◆ **Directions for this task**
Wherever "raised" turns up in the entries, copy out the line that holds it.

- - - - - - -

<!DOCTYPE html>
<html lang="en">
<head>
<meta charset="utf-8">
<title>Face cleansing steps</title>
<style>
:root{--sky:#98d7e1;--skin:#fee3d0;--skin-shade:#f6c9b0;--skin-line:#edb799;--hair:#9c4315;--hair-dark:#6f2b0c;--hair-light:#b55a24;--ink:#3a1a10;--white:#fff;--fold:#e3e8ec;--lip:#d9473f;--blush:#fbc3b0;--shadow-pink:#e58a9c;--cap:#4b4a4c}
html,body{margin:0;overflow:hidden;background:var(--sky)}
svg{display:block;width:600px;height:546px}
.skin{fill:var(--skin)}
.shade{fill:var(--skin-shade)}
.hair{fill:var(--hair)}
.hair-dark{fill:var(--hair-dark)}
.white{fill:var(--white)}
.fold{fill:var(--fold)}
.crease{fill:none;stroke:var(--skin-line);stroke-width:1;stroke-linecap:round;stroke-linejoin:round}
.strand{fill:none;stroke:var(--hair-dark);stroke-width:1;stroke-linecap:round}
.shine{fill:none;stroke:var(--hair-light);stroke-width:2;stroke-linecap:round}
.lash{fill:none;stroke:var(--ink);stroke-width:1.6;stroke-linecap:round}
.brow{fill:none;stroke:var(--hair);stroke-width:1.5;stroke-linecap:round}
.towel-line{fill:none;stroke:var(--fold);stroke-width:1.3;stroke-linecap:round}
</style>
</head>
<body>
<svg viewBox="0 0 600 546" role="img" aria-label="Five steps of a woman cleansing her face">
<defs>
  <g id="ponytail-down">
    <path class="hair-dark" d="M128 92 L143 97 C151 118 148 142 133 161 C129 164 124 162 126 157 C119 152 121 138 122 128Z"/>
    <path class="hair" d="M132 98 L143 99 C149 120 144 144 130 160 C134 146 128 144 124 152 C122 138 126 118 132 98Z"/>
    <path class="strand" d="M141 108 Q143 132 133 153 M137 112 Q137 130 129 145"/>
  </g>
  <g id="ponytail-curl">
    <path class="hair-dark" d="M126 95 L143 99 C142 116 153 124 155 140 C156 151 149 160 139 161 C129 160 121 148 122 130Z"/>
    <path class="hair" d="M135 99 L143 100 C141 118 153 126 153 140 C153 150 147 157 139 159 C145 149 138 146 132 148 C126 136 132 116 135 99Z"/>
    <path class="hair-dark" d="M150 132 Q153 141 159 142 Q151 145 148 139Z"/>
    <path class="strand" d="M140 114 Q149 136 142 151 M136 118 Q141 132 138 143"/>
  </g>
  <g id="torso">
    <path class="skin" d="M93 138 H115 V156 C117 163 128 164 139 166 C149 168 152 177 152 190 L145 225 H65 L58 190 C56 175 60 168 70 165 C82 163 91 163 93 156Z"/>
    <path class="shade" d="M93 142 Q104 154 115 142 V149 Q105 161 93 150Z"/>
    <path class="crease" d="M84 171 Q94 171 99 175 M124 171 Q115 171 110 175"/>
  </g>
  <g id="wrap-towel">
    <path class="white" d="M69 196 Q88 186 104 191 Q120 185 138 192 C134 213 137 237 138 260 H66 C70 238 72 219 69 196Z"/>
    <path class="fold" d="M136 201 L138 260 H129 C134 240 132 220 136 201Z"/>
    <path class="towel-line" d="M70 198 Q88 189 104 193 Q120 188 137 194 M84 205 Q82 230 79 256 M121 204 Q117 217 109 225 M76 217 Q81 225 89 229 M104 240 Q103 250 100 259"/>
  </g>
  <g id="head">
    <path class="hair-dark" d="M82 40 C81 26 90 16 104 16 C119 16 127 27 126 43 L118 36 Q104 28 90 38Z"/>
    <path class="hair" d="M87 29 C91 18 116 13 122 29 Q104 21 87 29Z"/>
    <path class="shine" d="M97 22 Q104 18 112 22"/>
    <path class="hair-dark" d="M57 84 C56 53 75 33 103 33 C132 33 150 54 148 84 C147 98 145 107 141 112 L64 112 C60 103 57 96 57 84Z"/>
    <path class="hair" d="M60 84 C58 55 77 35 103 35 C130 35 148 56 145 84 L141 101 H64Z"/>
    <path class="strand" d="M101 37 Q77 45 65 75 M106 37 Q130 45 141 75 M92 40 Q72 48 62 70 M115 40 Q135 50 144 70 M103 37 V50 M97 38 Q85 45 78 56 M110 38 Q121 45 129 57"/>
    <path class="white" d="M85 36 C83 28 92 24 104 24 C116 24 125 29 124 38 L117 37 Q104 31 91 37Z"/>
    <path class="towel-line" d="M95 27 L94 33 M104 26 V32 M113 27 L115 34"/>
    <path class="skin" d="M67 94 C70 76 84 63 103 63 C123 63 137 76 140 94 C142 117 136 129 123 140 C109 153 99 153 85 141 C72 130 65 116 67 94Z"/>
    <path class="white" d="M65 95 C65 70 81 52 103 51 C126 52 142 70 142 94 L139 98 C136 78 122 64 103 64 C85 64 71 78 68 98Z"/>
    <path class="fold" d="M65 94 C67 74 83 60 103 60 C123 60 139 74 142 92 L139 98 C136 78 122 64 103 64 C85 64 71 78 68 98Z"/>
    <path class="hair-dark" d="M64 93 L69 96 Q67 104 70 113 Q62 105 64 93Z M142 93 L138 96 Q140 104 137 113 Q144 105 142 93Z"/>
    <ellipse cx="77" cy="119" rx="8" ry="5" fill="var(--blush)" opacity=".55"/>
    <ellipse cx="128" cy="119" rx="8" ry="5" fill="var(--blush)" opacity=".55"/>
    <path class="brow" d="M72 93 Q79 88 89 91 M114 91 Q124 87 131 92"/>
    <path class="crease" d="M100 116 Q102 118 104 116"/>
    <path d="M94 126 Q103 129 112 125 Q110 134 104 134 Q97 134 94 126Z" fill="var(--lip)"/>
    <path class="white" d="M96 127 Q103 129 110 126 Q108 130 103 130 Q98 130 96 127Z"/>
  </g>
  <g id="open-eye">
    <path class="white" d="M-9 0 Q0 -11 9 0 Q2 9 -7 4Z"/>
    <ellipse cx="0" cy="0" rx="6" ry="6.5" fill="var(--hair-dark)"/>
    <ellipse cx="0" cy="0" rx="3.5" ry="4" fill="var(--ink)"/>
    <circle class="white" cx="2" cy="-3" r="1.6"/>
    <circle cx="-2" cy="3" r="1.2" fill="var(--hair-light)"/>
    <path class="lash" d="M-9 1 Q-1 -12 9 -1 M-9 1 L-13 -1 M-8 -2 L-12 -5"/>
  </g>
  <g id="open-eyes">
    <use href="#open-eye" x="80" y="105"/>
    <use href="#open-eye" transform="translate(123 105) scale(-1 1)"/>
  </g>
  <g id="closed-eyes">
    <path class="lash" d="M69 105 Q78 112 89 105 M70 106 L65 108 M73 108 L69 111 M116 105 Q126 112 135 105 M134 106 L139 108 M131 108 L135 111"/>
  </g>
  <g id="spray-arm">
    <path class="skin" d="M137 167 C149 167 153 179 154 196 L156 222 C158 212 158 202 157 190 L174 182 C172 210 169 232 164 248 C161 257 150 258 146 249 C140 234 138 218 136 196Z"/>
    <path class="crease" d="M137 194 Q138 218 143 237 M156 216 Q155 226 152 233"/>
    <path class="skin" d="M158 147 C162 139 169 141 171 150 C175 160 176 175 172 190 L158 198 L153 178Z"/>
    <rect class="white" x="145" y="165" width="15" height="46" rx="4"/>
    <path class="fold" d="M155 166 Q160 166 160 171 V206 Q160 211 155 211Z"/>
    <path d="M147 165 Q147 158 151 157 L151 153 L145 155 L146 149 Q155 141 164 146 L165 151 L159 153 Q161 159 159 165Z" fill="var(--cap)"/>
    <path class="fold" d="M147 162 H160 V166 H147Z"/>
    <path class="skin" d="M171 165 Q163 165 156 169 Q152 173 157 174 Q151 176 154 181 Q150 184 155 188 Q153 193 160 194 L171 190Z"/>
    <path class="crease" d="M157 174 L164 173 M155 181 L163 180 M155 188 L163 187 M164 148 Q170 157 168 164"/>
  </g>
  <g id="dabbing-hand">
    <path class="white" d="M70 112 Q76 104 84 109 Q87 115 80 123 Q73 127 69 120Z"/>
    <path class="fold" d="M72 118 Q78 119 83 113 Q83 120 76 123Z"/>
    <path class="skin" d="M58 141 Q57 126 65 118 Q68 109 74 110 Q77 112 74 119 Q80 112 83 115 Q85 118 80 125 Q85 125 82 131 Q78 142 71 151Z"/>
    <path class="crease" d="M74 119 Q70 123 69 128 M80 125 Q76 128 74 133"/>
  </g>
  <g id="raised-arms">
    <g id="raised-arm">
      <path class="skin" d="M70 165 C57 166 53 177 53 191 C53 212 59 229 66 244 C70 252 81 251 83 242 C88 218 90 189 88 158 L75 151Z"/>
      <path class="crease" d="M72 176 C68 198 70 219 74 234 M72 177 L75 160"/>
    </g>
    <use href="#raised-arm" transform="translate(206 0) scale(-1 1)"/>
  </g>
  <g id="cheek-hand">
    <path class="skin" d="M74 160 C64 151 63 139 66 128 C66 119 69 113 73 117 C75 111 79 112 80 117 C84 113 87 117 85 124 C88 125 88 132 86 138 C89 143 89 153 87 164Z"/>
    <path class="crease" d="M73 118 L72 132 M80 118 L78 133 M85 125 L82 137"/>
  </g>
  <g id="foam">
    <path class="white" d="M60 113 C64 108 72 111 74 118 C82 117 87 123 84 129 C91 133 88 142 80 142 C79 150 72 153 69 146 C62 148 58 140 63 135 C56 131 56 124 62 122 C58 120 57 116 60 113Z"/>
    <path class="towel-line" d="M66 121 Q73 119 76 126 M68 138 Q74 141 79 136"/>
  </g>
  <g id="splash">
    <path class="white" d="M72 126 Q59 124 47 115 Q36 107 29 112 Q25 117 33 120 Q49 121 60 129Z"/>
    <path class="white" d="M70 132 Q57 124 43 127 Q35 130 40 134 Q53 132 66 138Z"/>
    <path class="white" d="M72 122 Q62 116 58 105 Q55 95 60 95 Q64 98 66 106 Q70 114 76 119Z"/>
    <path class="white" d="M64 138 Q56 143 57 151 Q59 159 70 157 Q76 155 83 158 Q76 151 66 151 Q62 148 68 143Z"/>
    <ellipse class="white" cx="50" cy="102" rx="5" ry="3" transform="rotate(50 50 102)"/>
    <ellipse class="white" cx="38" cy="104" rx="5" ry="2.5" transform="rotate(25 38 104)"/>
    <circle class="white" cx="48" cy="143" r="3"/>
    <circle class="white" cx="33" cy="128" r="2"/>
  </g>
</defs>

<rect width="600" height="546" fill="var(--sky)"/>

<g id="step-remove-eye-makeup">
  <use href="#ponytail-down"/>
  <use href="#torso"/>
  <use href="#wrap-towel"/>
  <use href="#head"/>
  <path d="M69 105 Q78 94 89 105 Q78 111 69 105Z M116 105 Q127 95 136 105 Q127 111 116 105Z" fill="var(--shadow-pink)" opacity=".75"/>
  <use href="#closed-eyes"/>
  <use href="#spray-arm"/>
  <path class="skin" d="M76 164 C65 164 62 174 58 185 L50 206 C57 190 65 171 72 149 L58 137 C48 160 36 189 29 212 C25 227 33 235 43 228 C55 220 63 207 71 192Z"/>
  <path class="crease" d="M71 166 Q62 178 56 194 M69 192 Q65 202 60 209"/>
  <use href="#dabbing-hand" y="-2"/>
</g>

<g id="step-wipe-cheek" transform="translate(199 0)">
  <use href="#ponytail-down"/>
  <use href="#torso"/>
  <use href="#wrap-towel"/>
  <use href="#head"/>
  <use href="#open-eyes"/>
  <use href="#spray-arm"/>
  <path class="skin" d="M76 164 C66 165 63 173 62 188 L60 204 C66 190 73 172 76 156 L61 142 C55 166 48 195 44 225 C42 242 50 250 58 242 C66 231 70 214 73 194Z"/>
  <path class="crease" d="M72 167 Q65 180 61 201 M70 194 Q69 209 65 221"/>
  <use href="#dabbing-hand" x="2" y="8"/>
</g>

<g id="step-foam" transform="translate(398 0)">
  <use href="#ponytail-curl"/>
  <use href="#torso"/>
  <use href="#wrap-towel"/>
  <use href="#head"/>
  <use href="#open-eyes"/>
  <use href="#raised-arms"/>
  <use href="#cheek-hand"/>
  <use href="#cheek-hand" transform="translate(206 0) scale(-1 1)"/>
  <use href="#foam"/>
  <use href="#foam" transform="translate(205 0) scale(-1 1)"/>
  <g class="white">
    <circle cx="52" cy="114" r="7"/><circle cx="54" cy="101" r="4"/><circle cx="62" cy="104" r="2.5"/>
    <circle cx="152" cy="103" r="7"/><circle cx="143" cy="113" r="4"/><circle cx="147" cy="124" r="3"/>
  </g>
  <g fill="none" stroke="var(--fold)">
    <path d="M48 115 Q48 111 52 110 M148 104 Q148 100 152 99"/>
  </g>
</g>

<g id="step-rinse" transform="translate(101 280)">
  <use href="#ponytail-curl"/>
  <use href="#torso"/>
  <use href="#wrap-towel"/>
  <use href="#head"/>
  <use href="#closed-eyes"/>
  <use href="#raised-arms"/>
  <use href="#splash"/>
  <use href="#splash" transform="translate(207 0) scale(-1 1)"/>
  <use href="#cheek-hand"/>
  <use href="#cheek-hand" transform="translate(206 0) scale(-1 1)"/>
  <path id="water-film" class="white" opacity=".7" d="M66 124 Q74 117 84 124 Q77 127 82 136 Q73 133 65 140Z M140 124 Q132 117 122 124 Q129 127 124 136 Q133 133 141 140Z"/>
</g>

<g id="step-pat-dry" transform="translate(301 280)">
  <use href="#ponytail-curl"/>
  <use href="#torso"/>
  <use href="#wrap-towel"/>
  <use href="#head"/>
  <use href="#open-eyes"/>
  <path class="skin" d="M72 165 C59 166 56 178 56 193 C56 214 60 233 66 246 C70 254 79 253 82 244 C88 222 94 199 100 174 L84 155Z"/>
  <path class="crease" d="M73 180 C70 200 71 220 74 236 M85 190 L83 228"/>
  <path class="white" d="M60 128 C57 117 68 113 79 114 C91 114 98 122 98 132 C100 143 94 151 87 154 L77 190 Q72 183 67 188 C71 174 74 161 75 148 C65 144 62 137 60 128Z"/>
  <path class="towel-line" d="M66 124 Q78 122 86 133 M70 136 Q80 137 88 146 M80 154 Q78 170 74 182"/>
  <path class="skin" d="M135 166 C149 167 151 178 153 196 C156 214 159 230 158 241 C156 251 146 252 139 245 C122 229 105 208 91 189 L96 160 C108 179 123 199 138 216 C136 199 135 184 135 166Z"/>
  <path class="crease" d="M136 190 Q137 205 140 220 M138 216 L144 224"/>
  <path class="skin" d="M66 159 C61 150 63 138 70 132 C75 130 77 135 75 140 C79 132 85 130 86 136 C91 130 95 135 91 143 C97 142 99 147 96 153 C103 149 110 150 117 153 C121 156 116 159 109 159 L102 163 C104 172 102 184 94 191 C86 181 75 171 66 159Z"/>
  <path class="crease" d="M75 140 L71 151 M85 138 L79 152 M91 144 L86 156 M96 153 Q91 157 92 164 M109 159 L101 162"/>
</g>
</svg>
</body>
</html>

- - - - - - -

◆ **Response below**
  <g id="raised-arms">
    <g id="raised-arm">
    <use href="#raised-arm" transform="translate(206 0) scale(-1 1)"/>
  <use href="#raised-arms"/>
  <use href="#raised-arms"/>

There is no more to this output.